TO DO - For each line in the data below that holds "state", return a copy.

[Plain-text document sources]
-------
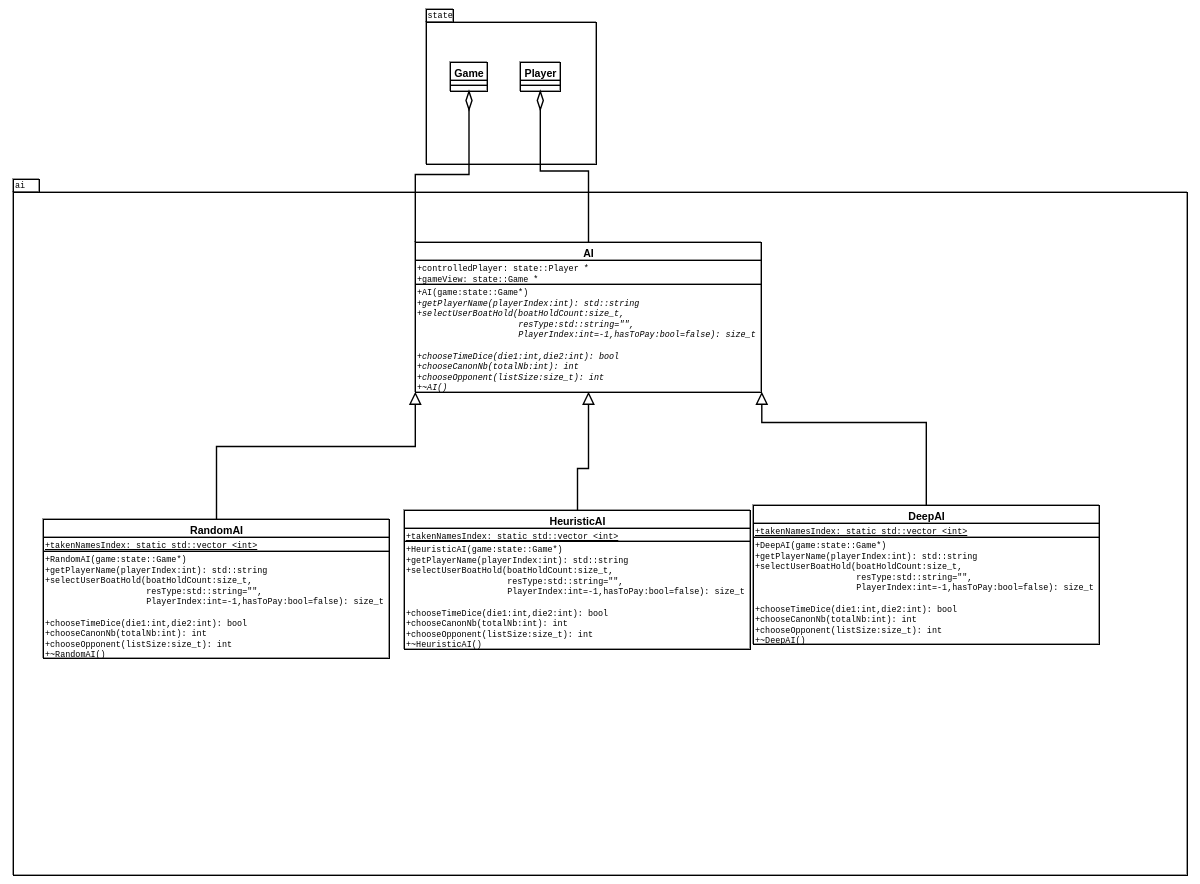
<!DOCTYPE html>
<html lang="en">
<head>
<meta charset="utf-8">
<title>AI class diagram</title>
<style>
:root {
  --paper: #fff;
  --ink: #000;
  --ink-soft: #0006;
  --mono: "Liberation Mono", monospace;
  --sans: "Liberation Sans", sans-serif;
}
* { box-sizing: border-box; margin: 0; padding: 0; }
html, body { width: 1200px; height: 884px; overflow: hidden; background: var(--paper); }
.diagram { position: relative; width: 1200px; height: 884px; color: var(--ink); font: 8.43px/10.6px var(--mono); }

.package, .package-name, .class { position: absolute; border: 1px solid var(--ink); box-shadow: -1px -1px var(--ink-soft), inset -1px -1px var(--ink-soft); }
.package-name { left: -1px; top: -14px; height: 14px; padding: 1px 0 0 1px; font: inherit; white-space: nowrap; }
.package-state { left: 426px; top: 22px; width: 171px; height: 143px; }
.package-state .package-name { width: 28px; padding-left: 0.5px; }
.package-ai { left: 13px; top: 192px; width: 1175px; height: 684px; }
.package-ai .package-name { width: 27px; }

.class { display: flex; flex-direction: column; width: 347px; height: 140px; background: var(--paper); }
.class-name { flex: none; height: 17px; padding-top: 3px; font: bold 10.6px/14px var(--sans); text-align: center; white-space: nowrap; }
.attributes, .methods { flex: none; padding: 3px 0 0 1px; border-top: 1px solid var(--ink); box-shadow: 0 -1px var(--ink-soft); list-style: none; white-space: nowrap; }
.attributes { height: 13px; }
.attributes li, .methods li { height: 10.6px; }
.methods .continued { padding-left: 101.2px; }
.static { text-decoration: underline; }
.virtual { font-style: italic; }

.compact { height: 30px; }
.compact .attributes, .compact .methods { height: 5px; padding: 0; }
.class-game { left: 450px; top: 62px; width: 38px; }
.class-player { left: 520px; top: 62px; width: 41px; }
.class-ai { left: 415px; top: 242px; height: 151px; }
.class-ai .attributes { height: 24px; }
.class-random { left: 43px; top: 519px; }
.class-heuristic { left: 404px; top: 510px; }
.class-deep { left: 753px; top: 505px; }
.class-random .attributes, .class-deep .attributes { height: 14px; }

.relations { position: absolute; left: 0; top: 0; fill: none; stroke: var(--ink); stroke-width: 1.4; }
.heads { fill: var(--paper); }
</style>
</head>
<body>
<main class="diagram">
  <section class="package package-ai"><h2 class="package-name">ai</h2></section>
  <section class="package package-state"><h2 class="package-name">state</h2></section>

  <article class="class compact class-game">
    <h3 class="class-name">Game</h3>
    <div class="attributes"></div>
    <div class="methods"></div>
  </article>
  <article class="class compact class-player">
    <h3 class="class-name">Player</h3>
    <div class="attributes"></div>
    <div class="methods"></div>
  </article>

  <article class="class class-ai">
    <h3 class="class-name">AI</h3>
    <ul class="attributes">
      <li>+controlledPlayer: state::Player *</li>
      <li>+gameView: state::Game *</li>
    </ul>
    <ul class="methods">
      <li>+AI(game:state::Game*)</li>
      <li class="virtual">+getPlayerName(playerIndex:int): std::string</li>
      <li class="virtual">+selectUserBoatHold(boatHoldCount:size_t,</li>
      <li class="virtual continued">resType:std::string="",</li>
      <li class="virtual continued">PlayerIndex:int=-1,hasToPay:bool=false): size_t</li>
      <li></li>
      <li class="virtual">+chooseTimeDice(die1:int,die2:int): bool</li>
      <li class="virtual">+chooseCanonNb(totalNb:int): int</li>
      <li class="virtual">+chooseOpponent(listSize:size_t): int</li>
      <li class="virtual">+~AI()</li>
    </ul>
  </article>

  <article class="class class-random">
    <h3 class="class-name">RandomAI</h3>
    <ul class="attributes">
      <li class="static">+takenNamesIndex: static std::vector &lt;int&gt;</li>
    </ul>
    <ul class="methods">
      <li>+RandomAI(game:state::Game*)</li>
      <li>+getPlayerName(playerIndex:int): std::string</li>
      <li>+selectUserBoatHold(boatHoldCount:size_t,</li>
      <li class="continued">resType:std::string="",</li>
      <li class="continued">PlayerIndex:int=-1,hasToPay:bool=false): size_t</li>
      <li></li>
      <li>+chooseTimeDice(die1:int,die2:int): bool</li>
      <li>+chooseCanonNb(totalNb:int): int</li>
      <li>+chooseOpponent(listSize:size_t): int</li>
      <li>+~RandomAI()</li>
    </ul>
  </article>

  <article class="class class-heuristic">
    <h3 class="class-name">HeuristicAI</h3>
    <ul class="attributes">
      <li class="static">+takenNamesIndex: static std::vector &lt;int&gt;</li>
    </ul>
    <ul class="methods">
      <li>+HeuristicAI(game:state::Game*)</li>
      <li>+getPlayerName(playerIndex:int): std::string</li>
      <li>+selectUserBoatHold(boatHoldCount:size_t,</li>
      <li class="continued">resType:std::string="",</li>
      <li class="continued">PlayerIndex:int=-1,hasToPay:bool=false): size_t</li>
      <li></li>
      <li>+chooseTimeDice(die1:int,die2:int): bool</li>
      <li>+chooseCanonNb(totalNb:int): int</li>
      <li>+chooseOpponent(listSize:size_t): int</li>
      <li>+~HeuristicAI()</li>
    </ul>
  </article>

  <article class="class class-deep">
    <h3 class="class-name">DeepAI</h3>
    <ul class="attributes">
      <li class="static">+takenNamesIndex: static std::vector &lt;int&gt;</li>
    </ul>
    <ul class="methods">
      <li>+DeepAI(game:state::Game*)</li>
      <li>+getPlayerName(playerIndex:int): std::string</li>
      <li>+selectUserBoatHold(boatHoldCount:size_t,</li>
      <li class="continued">resType:std::string="",</li>
      <li class="continued">PlayerIndex:int=-1,hasToPay:bool=false): size_t</li>
      <li></li>
      <li>+chooseTimeDice(die1:int,die2:int): bool</li>
      <li>+chooseCanonNb(totalNb:int): int</li>
      <li>+chooseOpponent(listSize:size_t): int</li>
      <li>+~DeepAI()</li>
    </ul>
  </article>

  <svg class="relations" width="1200" height="884" viewBox="0 0 1200 884" aria-hidden="true">
    <defs>
      <polygon id="aggregation" points="0,0 3,9 0,18 -3,9"/>
      <polygon id="inheritance" points="0,0 5.3,11 -5.3,11"/>
    </defs>
    <g class="lines">
      <polyline points="469,109 469,174.5 415.3,174.5 415.3,242"/>
      <polyline points="540.3,109 540.3,171 588.5,171 588.5,242"/>
      <polyline points="415.3,404 415.3,446.5 216.5,446.5 216.5,519"/>
      <polyline points="588.5,404 588.5,468.5 577.5,468.5 577.5,510"/>
      <polyline points="761.8,404 761.8,422.5 926.3,422.5 926.3,505"/>
    </g>
    <g class="heads">
      <use href="#aggregation" x="469" y="91.5"/>
      <use href="#aggregation" x="540.3" y="91.5"/>
      <use href="#inheritance" x="415.3" y="393.3"/>
      <use href="#inheritance" x="588.5" y="393.3"/>
      <use href="#inheritance" x="761.8" y="393.3"/>
    </g>
  </svg>
</main>
</body>
</html>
-------
OUTPUT OF THE TASK -
.package-state { left: 426px; top: 22px; width: 171px; height: 143px; }
.package-state .package-name { width: 28px; padding-left: 0.5px; }
  <section class="package package-state"><h2 class="package-name">state</h2></section>
      <li>+controlledPlayer: state::Player *</li>
      <li>+gameView: state::Game *</li>
      <li>+AI(game:state::Game*)</li>
      <li>+RandomAI(game:state::Game*)</li>
      <li>+HeuristicAI(game:state::Game*)</li>
      <li>+DeepAI(game:state::Game*)</li>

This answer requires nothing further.